▶ Records supplied
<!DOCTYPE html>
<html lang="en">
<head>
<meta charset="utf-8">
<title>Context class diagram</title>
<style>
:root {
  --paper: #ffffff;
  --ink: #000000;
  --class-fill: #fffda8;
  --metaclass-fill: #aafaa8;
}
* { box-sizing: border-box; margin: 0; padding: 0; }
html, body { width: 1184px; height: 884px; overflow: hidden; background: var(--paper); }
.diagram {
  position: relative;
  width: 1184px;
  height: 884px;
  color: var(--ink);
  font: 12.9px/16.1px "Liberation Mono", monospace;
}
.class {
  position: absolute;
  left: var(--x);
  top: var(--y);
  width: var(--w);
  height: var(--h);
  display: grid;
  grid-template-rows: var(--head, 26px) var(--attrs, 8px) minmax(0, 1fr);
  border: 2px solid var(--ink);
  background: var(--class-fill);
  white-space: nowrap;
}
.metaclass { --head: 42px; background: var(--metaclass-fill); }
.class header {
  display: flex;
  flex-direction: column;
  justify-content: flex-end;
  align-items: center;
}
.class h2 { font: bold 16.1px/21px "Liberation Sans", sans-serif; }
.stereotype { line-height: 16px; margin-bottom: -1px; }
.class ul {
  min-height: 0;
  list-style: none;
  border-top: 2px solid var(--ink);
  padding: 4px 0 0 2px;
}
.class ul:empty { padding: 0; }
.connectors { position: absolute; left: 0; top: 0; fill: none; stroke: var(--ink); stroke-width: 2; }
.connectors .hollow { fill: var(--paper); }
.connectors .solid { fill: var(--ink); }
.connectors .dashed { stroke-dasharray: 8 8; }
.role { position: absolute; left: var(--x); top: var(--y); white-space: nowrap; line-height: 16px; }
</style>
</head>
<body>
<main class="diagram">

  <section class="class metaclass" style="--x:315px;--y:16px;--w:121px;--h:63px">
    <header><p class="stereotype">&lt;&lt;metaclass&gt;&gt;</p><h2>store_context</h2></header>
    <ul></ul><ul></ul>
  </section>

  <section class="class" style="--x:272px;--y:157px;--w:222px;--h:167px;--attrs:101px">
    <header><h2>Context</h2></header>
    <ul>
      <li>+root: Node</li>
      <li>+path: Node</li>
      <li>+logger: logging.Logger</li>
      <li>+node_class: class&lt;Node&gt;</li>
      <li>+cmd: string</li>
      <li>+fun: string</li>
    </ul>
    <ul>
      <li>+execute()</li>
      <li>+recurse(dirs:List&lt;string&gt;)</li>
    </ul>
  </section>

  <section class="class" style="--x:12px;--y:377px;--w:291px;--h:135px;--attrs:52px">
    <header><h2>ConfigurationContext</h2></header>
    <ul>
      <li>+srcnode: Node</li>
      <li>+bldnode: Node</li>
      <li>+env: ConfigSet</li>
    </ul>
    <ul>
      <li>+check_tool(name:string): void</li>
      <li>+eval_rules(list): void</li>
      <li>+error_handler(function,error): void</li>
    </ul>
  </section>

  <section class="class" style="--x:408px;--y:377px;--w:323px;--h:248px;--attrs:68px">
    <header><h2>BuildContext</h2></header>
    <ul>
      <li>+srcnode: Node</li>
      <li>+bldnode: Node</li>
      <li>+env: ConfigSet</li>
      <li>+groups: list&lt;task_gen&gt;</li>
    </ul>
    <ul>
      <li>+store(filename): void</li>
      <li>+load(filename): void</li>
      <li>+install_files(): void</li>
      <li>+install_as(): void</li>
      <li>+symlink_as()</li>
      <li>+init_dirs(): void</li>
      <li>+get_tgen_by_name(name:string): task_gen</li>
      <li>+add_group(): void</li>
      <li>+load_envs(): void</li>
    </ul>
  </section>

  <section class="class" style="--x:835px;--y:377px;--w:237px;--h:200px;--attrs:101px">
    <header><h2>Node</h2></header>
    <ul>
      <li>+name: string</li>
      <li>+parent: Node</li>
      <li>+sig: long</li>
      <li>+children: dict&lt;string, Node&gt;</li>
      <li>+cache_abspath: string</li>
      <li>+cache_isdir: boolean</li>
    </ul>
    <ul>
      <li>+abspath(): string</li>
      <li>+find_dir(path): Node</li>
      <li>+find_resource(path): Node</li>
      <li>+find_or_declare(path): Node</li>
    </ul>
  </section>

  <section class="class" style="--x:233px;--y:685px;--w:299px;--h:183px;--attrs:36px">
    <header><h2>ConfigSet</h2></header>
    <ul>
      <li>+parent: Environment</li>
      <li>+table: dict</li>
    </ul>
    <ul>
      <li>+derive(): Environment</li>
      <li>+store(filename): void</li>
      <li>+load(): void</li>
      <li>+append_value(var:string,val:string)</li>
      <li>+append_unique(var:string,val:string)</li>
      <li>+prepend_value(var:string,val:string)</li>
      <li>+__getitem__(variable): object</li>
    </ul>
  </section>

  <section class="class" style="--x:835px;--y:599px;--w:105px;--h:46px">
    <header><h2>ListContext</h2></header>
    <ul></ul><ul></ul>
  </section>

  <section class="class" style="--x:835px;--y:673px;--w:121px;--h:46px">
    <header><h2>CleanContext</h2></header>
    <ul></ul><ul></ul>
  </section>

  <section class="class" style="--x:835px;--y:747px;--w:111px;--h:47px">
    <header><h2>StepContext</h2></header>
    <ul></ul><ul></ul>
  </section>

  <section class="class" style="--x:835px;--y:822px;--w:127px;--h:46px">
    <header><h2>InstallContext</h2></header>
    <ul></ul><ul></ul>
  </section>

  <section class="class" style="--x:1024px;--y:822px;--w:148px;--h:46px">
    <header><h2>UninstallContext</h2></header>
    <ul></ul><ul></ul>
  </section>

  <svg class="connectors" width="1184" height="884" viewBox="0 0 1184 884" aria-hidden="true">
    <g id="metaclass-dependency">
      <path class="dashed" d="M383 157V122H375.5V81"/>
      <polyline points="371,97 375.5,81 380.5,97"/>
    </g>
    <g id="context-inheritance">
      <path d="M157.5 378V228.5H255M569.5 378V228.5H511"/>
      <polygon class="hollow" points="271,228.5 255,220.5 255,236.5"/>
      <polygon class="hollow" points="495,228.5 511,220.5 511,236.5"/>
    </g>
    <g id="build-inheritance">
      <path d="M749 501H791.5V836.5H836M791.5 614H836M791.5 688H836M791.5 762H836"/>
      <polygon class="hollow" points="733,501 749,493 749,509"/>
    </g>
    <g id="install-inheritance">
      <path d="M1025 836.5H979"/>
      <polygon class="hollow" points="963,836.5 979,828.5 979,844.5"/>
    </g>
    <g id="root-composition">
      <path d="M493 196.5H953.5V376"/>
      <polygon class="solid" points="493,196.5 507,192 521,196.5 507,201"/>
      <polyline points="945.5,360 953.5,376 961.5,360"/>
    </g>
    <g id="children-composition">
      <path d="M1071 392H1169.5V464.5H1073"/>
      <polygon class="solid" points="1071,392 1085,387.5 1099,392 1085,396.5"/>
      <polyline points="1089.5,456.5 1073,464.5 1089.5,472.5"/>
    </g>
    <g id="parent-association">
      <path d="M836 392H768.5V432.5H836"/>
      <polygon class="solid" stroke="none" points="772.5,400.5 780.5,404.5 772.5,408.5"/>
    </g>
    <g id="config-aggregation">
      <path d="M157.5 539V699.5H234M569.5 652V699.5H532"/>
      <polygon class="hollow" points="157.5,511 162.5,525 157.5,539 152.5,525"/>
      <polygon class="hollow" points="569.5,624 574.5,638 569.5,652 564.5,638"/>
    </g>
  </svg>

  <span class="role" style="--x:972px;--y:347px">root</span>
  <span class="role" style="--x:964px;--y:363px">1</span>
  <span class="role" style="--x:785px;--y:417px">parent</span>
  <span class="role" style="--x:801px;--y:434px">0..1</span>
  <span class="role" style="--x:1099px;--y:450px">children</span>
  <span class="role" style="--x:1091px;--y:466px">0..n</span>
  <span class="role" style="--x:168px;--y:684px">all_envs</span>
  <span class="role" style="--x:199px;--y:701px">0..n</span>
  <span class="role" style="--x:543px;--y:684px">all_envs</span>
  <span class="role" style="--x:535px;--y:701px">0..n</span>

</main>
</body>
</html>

▶ Aim of the exercise
Read through the entries above and copy each line that has the string "Environment" in it.

▶ Result of the exercise
      <li>+parent: Environment</li>
      <li>+derive(): Environment</li>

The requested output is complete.